Miguel Gomes's three-part remix of Scheherezade’s classic tales explores a contemporary Portugal post-financial crash
At the start of Arabian Nights, director Miguel Gomes runs away from his own film, but it sometimes feels like this gargantuan project has run away from him. Riffing on the structure of One Thousand and One Nights, with a series of stories nested within each other, his trilogy explores a contemporary Portugal where the working-class population has been left in dire straits following the 2008 global financial crash.
Across six hours, the film blends documentary-like realism with fantasy sequences and absurdist, lowbrow humour, and the end result is, perhaps inevitably, the definition of a mixed bag. While Gomes conjures some magical and hilarious moments, other scenes feel aimless, with the chaffinch-focused third instalment proving to be a particularly testing experience.

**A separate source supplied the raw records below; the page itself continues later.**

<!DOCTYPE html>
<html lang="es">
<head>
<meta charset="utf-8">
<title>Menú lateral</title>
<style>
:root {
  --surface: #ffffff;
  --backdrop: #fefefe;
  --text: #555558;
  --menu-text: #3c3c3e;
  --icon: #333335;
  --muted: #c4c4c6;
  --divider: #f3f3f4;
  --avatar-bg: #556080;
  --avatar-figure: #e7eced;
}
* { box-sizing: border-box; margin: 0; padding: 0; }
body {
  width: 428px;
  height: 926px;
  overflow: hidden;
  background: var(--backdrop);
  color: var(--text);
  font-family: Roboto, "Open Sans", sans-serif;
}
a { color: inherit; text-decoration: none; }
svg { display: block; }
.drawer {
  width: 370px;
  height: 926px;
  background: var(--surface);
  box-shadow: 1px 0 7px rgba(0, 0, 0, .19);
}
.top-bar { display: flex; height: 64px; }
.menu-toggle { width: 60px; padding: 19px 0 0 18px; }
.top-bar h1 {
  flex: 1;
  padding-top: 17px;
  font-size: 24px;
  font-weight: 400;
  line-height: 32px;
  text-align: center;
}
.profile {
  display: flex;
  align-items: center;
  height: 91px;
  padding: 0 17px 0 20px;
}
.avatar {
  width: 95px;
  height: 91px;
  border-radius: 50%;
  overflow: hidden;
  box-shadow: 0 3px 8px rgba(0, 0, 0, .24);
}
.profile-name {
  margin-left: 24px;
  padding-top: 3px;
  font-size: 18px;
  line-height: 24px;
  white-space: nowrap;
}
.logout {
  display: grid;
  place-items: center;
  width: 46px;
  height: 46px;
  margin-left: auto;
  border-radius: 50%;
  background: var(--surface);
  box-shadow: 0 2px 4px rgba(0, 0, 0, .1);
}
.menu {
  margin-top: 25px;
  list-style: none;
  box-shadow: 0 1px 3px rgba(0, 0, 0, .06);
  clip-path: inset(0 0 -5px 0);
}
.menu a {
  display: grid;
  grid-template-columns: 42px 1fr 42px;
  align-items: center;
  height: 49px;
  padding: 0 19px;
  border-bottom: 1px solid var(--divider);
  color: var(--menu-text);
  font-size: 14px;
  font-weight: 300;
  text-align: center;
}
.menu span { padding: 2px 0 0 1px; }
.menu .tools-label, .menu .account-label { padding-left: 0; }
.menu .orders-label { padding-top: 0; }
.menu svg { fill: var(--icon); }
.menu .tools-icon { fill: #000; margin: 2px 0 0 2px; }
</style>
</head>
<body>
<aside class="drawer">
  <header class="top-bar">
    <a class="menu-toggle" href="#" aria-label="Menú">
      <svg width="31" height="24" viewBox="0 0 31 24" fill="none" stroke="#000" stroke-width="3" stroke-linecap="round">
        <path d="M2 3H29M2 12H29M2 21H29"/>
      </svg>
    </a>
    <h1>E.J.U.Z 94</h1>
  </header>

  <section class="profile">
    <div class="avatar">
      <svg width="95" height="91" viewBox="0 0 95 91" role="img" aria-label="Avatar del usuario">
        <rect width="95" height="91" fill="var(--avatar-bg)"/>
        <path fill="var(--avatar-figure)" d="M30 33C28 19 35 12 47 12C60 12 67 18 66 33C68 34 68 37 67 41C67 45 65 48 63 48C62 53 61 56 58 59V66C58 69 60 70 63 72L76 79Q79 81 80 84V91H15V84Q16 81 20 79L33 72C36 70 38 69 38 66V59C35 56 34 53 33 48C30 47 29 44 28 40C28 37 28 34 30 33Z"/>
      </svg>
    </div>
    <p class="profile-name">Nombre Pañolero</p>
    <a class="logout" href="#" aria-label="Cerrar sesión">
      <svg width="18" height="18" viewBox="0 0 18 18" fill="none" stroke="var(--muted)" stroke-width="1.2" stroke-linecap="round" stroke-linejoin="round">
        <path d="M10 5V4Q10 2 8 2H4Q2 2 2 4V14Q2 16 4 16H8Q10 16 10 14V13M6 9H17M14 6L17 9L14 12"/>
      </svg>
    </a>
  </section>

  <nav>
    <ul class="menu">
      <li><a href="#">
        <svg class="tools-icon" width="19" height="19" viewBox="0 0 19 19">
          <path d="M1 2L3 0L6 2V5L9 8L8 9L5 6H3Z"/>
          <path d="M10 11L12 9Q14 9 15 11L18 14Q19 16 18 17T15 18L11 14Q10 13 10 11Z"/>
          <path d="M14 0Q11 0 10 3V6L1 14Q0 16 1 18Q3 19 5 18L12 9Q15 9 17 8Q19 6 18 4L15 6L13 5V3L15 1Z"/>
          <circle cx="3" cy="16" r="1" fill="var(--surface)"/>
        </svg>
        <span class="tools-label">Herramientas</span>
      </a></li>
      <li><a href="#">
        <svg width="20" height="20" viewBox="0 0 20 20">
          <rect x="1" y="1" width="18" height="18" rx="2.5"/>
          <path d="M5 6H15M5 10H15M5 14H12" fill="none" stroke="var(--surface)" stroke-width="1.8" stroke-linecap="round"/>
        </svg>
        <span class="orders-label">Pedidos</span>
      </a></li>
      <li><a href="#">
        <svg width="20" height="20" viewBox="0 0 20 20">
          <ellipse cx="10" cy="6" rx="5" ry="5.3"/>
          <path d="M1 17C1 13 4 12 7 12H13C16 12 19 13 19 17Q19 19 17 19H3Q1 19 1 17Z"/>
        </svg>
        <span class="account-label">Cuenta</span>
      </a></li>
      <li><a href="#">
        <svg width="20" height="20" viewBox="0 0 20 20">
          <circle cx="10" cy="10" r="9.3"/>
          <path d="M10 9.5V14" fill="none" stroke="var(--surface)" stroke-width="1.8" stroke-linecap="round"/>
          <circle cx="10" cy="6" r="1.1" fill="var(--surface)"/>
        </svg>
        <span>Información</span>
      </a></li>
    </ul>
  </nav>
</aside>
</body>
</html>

Arabian Nights is an astonishingly bold and beautiful adventure, and there’s too much here for the film to be dismissed, but it’s also hard to fully recommend something so unwieldy and frustrating. Still, dog lovers should take note that canine star Lucky is the star turn here, fully deserving of the Palm Dog award that he received in Cannes.